━━━━━ DATA SUPPLIED ━━━━━
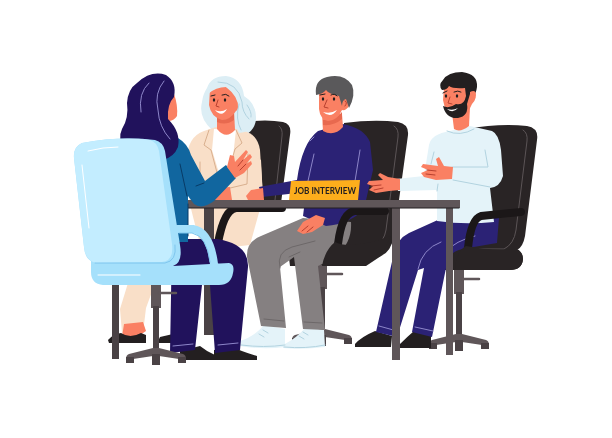
<!DOCTYPE html>
<html lang="en">
<head>
<meta charset="utf-8">
<title>Job interview</title>
<style>
:root{--paper:#fff;--ink:#231f20;--chair:#292425;--chair-dark:#1b1718;--metal:#5f5659;--metal-dark:#4a4245;--skin:#fa8063;--skin-shade:#e8694f;--navy:#21125c;--indigo:#2b2275;--teal:#11669f;--teal-dark:#0c4f84;--sky:#a5e0fb;--sky-light:#c3edff;--sky-deep:#7fc6ee;--cream:#f9dfc8;--cream-line:#d9b08f;--silver:#dceef5;--silver-line:#b2d3e0;--ice:#e4f3f9;--slate:#5a595b;--grey:#858081;--grey-dark:#6d6869;--amber:#fdae1c}
html,body{margin:0;background:var(--paper);overflow:hidden}
svg{display:block}
.chair{fill:var(--chair)}.chair-dark{fill:var(--chair-dark)}
.metal{fill:var(--metal)}.metal-dark{fill:var(--metal-dark)}
.skin{fill:var(--skin)}.skin-shade{fill:var(--skin-shade)}.ink{fill:var(--ink)}.white{fill:var(--paper)}
.navy{fill:var(--navy)}.indigo{fill:var(--indigo)}.teal{fill:var(--teal)}
.cream{fill:var(--cream)}.silver{fill:var(--silver)}.ice{fill:var(--ice)}
.slate{fill:var(--slate)}.grey{fill:var(--grey)}.amber{fill:var(--amber)}
.line{fill:none;stroke-width:1;stroke-linecap:round;stroke-linejoin:round}
.on-ink{stroke:var(--ink)}.on-cream{stroke:var(--cream-line)}.on-silver{stroke:var(--silver-line)}.on-skin{stroke:#b8402f}.on-dark{stroke:#8d86c9}.on-chair{stroke:#5b5456}.on-grey{stroke:var(--grey-dark)}.on-teal{stroke:#083b66}
.armrest{fill:none;stroke:var(--chair-dark);stroke-width:8;stroke-linejoin:round;stroke-linecap:round}
.sign{font:700 9.5px Lato,"Open Sans",sans-serif;fill:var(--ink)}
</style>
</head>
<body>
<svg width="612" height="438" viewBox="0 0 612 438" role="img" aria-label="Three interviewers talk with a candidate at a table">
<defs>
<g id="chair-base">
<rect class="metal" x="-5" y="0" width="10" height="24"/>
<rect class="metal-dark" x="-3" y="22" width="6" height="50"/>
<path class="metal" d="M-3 64L-27 70Q-30 71-30 75H-23L-3 72L3 72L23 75H30Q30 71 27 70L3 64Z"/>
<path class="metal-dark" d="M-30 73h8v6h-8zM22 73h8v6h-8zM-4 70h8v11h-8z"/>
<path class="line" style="stroke:var(--metal);stroke-width:2.5" d="M3 9H20"/>
</g>
<g id="eyes"><ellipse class="ink" cx="0" cy="0" rx="1.2" ry="1.7"/><ellipse class="ink" cx="11" cy="0" rx="1.2" ry="1.7"/></g>
</defs>

<g id="interviewer-chairs">
<path class="chair" d="M243 122Q267 119 283 122Q292 124 290 135L281 203H244Z"/>
<path class="line on-chair" d="M279 126Q283 129 282 136L275 200"/>
<path class="chair" d="M344 123Q374 119 398 122Q409 124 408 135L394 236Q391 252 381 256L366 266H290L288 250L340 236Z"/>
<path class="line on-chair" d="M394 126Q399 129 398 137L386 230Q384 241 377 245"/>
<use href="#chair-base" x="322" y="265"/>
<path class="chair" d="M466 129Q500 123 527 126Q539 128 537 140L525 236Q523 247 517 250Q523 253 523 259Q522 270 510 270H432V250L480 240Z"/>
<path class="line on-chair" d="M523 130Q528 133 527 141L516 230Q514 244 504 249H468"/>
<use href="#chair-base" x="459" y="270"/>
</g>

<g id="senior-woman">
<path class="cream" d="M132 270H160L146 308L143 333H122L120 309Z"/>
<path class="skin" d="M124 324L122 337L136 338L146 331L143 322Z"/>
<path class="ink" d="M108 340Q113 334 121 333Q130 339 141 333L146 335V343H109Z"/>
<path class="ink" d="M160 337L173 334V343H157Z"/>
<path class="silver" d="M207 88Q211 76 226 76Q242 78 244 96Q257 104 256 120Q254 133 240 137L212 130Q198 117 202 102Q203 94 207 88Z"/>
<path class="cream" d="M204 131L222 125L247 132Q258 136 260 150L263 198L250 245Q225 249 200 244L190 205L187 160Q187 137 204 131Z"/>
<path class="white" d="M214 129L236 130L233 157L222 183L212 150Z"/>
<path class="skin" d="M217 110H234L235 130Q226 140 217 129Z"/>
<path class="skin-shade" d="M217 117Q226 122 234 111L234 120Q226 126 217 122Z"/>
<path class="skin" d="M210 89Q220 80 235 93L239 100Q242 108 236 111Q230 120 222 120Q211 117 209 105Z"/>
<path class="silver" d="M208 94Q211 79 226 79Q241 82 243 98Q243 113 251 121Q252 132 239 133Q232 122 238 108Q239 97 226 87Q216 87 208 94Z"/>
<path class="line on-silver" d="M218 82Q238 82 242 102Q242 112 249 119M239 104Q235 119 241 130M247 105Q252 112 251 117"/>
<use href="#eyes" x="214" y="100"/>
<path class="line on-ink" d="M211 96l4-1M222 95q4-2 7 1"/>
<path class="line on-skin" d="M218 100l-2 6 3 1"/>
<path class="white" d="M215 110Q221 113 227 109Q222 118 215 110Z"/>
<path class="line on-cream" d="M209 130L204 145L211 150L220 184M236 130L242 143L235 149L225 184M249 156L250 188M200 162V198M222 188V200"/>
<path class="cream" d="M246 151L261 160L263 198H230L224 188L246 184Z"/>
<path class="line on-cream" d="M248 154L247 184L226 189"/>
<path class="skin" d="M230 187L217 188L207 193L208 200H232Z"/>
</g>

<path class="armrest" d="M218 243Q224 210 236 208H282"/>

<g id="grey-haired-man">
<path class="ice" d="M240 341Q254 337 264 325L285 329V347Q263 350 240 346Z"/>
<path class="ice" d="M283 345Q297 338 306 327L324 330L325 347Q303 350 283 348Z"/>
<path class="line on-silver" d="M241 345Q264 348 285 345M284 347Q306 349 325 345M259 334l5 3M263 330l5 3M299 336l5 3M303 332l5 3"/>
<path class="grey" d="M303 218L261 236Q246 242 247 257L261 326L286 328L280 267L294 257L303 329L325 330L318 266Q353 252 351 222Z"/>
<path class="line on-grey" d="M280 268Q276 252 292 247L315 241M289 257L300 252M264 319l20 2M304 322l18 1"/>
<path class="indigo" d="M318 131L343 124Q364 128 370 142L373 170L364 209Q350 224 326 226L303 216L306 192L262 197L259 187L297 180Q302 143 318 131Z"/>
<path class="skin" d="M322 114H342L343 127Q334 137 323 131Z"/>
<path class="skin-shade" d="M323 120Q335 121 342 112V119Q334 126 323 125Z"/>
<path class="skin" d="M319 89Q329 82 343 91L347 96Q352 99 349 106Q346 111 342 110Q337 121 328 121Q320 119 319 109Z"/>
<path class="slate" d="M316 95Q314 80 327 77Q344 73 352 85Q356 95 349 108L346 99Q342 100 342 106L339 96Q329 94 326 90Q323 94 316 95Z"/>
<use href="#eyes" x="323" y="99"/>
<path class="line on-ink" d="M320 95l5-1M331 95q4-2 6 1"/>
<path class="line on-skin" d="M327 100l-3 7 4 1M345 101q3 1 0 5"/>
<path class="white" d="M323 112Q331 114 337 110Q331 119 323 112Z"/>
<path class="line on-dark" d="M314 154L308 181M360 150L355 181Q351 194 343 203M310 141l4-4"/>
<path class="skin" d="M263 188L251 190L246 196L248 200H264Z"/>
<path class="skin" d="M316 215L303 222L297 231L303 234L312 232L323 225L325 218Z"/>
<path class="line on-skin" d="M302 231l6-5M307 232l6-5"/>
</g>

<path class="armrest" d="M338 244Q342 212 355 211H385"/>
<path class="chair" d="M335 242Q350 250 391 236L381 256L354 266H322Q325 250 335 242Z"/>

<g id="bearded-man">
<path class="ink" d="M355 344Q361 337 375 331L392 336L391 347H355ZM400 344Q407 337 414 331L431 335V348H400Z"/>
<path class="indigo" d="M440 219L409 233Q397 239 394 253L376 332L397 337L418 270L424 268L412 332L432 337L446 268Q446 253 462 249L497 243L499 218Z"/>
<path class="line on-dark" d="M418 269Q422 249 441 242M447 251Q455 241 475 236M379 326l18 5M415 327l18 4"/>
<path class="ice" d="M450 131L470 126L492 131Q499 134 501 150L503 176Q500 187 490 188L494 222Q464 225 437 221L437 190L398 191L396 179L424 176L429 145Q431 134 450 131Z"/>
<path class="skin" d="M452 113L470 107L469 126Q460 133 454 129Z"/>
<path class="skin" d="M444 88Q458 80 470 88L474 92Q478 98 472 104Q468 116 455 117Q445 114 443 100Z"/>
<path class="ink" d="M442 90Q438 85 443 80Q448 72 462 72Q478 74 477 87Q476 94 473 97L470 94L467 104Q469 116 458 118Q446 119 443 106Q449 109 456 104Q464 106 466 96L465 88Q453 89 449 86Q447 90 442 90Z"/>
<path class="skin" d="M470 92Q476 89 476 95Q475 102 470 102Z"/>
<use href="#eyes" x="446" y="96"/>
<path class="line on-ink" d="M443 93l4-2M454 92q4-2 7 0"/>
<path class="line on-skin" d="M450 97l-2 6 4 1"/>
<path class="white" d="M447 109Q453 111 458 108Q453 114 447 109Z"/>
<path class="line on-silver" d="M485 150L488 167L452 167M453 180L490 187M434 152L431 164M438 184L437 191M447 131Q460 137 474 129"/>
<path class="skin" d="M400 179L388 177L380 173L378 175L383 180L369 181L367 184L373 186L369 190L376 193L389 191L400 190Z"/>
<path class="line on-skin" d="M371 186l10-1M374 190l9-2"/>
<path class="skin" d="M453 167L444 166L439 157L436 159L438 166L423 164L421 167L428 170L421 173L424 177L436 180L452 179Z"/>
<path class="line on-skin" d="M427 170l9 1M426 174l9 1"/>
</g>

<path class="armrest" d="M468 248Q471 219 481 216L521 212"/>
<path class="chair" d="M466 246Q490 251 517 249Q523 252 523 259Q522 270 510 270H455Q456 251 466 246Z"/>

<g id="table">
<rect class="metal-dark" x="112" y="283" width="7" height="76"/>
<rect class="metal-dark" x="204" y="208" width="10" height="127"/>
<rect class="metal" x="392" y="207" width="8" height="153"/>
<rect class="metal" x="446" y="207" width="7" height="148"/>
<rect class="metal" x="184" y="200" width="276" height="8"/>
<path class="line on-ink" d="M185 208H459"/>
<path class="amber" d="M291 181L360 180L358 200H289Z"/>
<text class="sign" x="294" y="194" textLength="62" lengthAdjust="spacingAndGlyphs">JOB INTERVIEW</text>
</g>

<g id="candidate">
<path class="ink" d="M180 360V351L200 346Q206 351 215 355V360ZM214 360V350L233 347Q240 351 257 356V360Z"/>
<path class="navy" d="M172 239H217Q249 244 248 267L240 350L215 353L210 285H202L195 350L170 353Z"/>
<path class="line on-dark" d="M204 285Q207 269 218 264M218 345l20-2M173 346l20-2"/>
<path class="skin" d="M166 95L174 94Q178 105 177 116Q174 121 168 121Z"/>
<path class="teal" d="M160 138L178 138Q188 144 191 155L205 181L226 165L236 178L214 201Q202 210 194 204L188 196L188 242H168Z"/>
<path class="line on-teal" d="M180 164L187 196M196 186L204 183M188 204V236"/>
<path class="skin" d="M227 167L230 155L234 156L235 162L246 150L248 152L243 160L250 154L252 157L246 164L251 161L252 164L244 173L235 178Z"/>
<path class="line on-skin" d="M243 160l-5 6M246 164l-6 6"/>
<path class="navy" d="M137 83Q151 70 166 75Q177 82 174 97Q167 104 168 119Q181 132 178 147Q174 157 163 160L125 152Q117 139 122 129Q129 118 127 103Q128 89 137 83Z"/>
<path class="line on-dark" d="M164 81Q154 93 158 110Q159 127 170 139M149 83Q138 93 141 112"/>
</g>

<g id="candidate-chair">
<use href="#chair-base" x="156" y="284"/>
<path d="M82 143Q120 136 155 140Q163 142 165 151L180 245Q183 263 173 266L229 263Q235 264 233 273Q231 285 219 285H103Q91 284 91 272V261Q85 258 84 247L74 158Q73 147 82 143Z" fill="var(--sky)"/>
<path d="M82 143Q120 136 150 140Q157 142 159 151L172 244Q174 261 162 262L96 263Q85 260 84 247L74 158Q73 147 82 143Z" fill="var(--sky-light)"/>
<path class="line" stroke="var(--paper)" d="M82 165L89 228M88 151Q103 147 118 147M98 275H140"/>
<path class="line" stroke="var(--sky-deep)" d="M95 263L165 263Q177 261 175 245"/>
<path d="M177 229H193Q210 232 214 264" fill="none" stroke="var(--sky)" stroke-width="8" stroke-linecap="round"/>
<path class="line" stroke="var(--sky-deep)" d="M179 233H192Q207 236 210 262"/>
</g>
</svg>
</body>
</html>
━━━━━
• _PROBLEM TO SOLVE_
Take exactly the lines from the one containing "243Q224 210 236" through the one containing "268Q276 252 292" in the data above, and output them with nothing added.

• _OUTPUT FOR THIS EXERCISE_
<path class="armrest" d="M218 243Q224 210 236 208H282"/>

<g id="grey-haired-man">
<path class="ice" d="M240 341Q254 337 264 325L285 329V347Q263 350 240 346Z"/>
<path class="ice" d="M283 345Q297 338 306 327L324 330L325 347Q303 350 283 348Z"/>
<path class="line on-silver" d="M241 345Q264 348 285 345M284 347Q306 349 325 345M259 334l5 3M263 330l5 3M299 336l5 3M303 332l5 3"/>
<path class="grey" d="M303 218L261 236Q246 242 247 257L261 326L286 328L280 267L294 257L303 329L325 330L318 266Q353 252 351 222Z"/>
<path class="line on-grey" d="M280 268Q276 252 292 247L315 241M289 257L300 252M264 319l20 2M304 322l18 1"/>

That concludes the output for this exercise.